=== Begin Enclosure ===
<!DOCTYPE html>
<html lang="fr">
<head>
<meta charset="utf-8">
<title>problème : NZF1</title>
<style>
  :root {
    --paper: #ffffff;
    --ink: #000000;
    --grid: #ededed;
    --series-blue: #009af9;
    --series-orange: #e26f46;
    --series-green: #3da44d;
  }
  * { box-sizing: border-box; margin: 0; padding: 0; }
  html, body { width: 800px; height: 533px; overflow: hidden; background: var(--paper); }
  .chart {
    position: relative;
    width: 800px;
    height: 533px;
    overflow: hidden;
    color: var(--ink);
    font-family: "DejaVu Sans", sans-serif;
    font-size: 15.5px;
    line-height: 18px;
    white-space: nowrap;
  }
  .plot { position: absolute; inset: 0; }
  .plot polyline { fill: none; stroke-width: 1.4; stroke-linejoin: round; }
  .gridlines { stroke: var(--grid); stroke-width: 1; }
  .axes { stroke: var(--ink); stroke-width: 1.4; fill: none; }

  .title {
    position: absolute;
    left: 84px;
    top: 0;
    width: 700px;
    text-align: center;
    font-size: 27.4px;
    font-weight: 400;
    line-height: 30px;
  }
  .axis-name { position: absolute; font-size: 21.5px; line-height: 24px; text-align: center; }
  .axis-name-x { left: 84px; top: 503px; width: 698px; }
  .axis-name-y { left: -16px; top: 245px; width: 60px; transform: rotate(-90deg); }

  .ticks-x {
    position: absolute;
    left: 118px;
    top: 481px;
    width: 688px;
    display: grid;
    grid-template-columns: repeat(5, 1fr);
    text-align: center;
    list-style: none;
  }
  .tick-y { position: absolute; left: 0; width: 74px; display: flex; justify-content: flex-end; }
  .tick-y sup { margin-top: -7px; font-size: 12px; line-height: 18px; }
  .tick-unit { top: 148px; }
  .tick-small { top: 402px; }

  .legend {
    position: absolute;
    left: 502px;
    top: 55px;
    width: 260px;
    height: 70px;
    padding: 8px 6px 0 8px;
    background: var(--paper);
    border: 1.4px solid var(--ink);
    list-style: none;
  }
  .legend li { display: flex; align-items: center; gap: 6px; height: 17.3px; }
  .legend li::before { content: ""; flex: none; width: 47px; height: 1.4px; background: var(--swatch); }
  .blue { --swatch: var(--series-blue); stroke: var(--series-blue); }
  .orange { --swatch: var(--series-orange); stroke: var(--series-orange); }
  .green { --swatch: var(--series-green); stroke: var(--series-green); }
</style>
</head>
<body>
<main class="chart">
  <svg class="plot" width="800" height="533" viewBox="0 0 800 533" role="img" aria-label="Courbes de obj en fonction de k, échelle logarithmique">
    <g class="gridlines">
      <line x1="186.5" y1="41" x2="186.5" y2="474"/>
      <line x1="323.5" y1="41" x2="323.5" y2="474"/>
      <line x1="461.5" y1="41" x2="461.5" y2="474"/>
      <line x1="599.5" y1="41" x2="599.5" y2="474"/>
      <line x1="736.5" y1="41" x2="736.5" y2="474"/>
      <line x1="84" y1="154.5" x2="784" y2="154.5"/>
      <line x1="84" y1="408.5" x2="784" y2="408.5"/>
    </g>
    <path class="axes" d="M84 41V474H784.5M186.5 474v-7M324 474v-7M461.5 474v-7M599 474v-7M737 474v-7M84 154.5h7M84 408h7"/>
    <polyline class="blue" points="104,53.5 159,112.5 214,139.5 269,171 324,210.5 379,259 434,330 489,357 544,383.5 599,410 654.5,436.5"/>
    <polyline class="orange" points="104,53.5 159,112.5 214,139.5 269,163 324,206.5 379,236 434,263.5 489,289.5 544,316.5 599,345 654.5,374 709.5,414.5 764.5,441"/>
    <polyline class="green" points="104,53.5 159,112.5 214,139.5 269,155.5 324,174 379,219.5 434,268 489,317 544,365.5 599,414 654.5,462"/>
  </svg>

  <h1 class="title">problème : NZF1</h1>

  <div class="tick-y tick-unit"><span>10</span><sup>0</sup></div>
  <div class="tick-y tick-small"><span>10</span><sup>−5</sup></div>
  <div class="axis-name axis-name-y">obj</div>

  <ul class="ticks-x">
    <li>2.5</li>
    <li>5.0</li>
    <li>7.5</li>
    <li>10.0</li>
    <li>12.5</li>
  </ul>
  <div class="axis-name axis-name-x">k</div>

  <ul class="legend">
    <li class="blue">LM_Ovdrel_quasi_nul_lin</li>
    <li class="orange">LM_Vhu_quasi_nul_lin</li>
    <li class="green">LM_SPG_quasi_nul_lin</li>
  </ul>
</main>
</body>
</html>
=== End Enclosure ===
▶ [Task objective] Your task is to return each line of the data above that contains the string "axis".

▶ [Result for this exercise]
  .axis-name { position: absolute; font-size: 21.5px; line-height: 24px; text-align: center; }
  .axis-name-x { left: 84px; top: 503px; width: 698px; }
  .axis-name-y { left: -16px; top: 245px; width: 60px; transform: rotate(-90deg); }
  <div class="axis-name axis-name-y">obj</div>
  <div class="axis-name axis-name-x">k</div>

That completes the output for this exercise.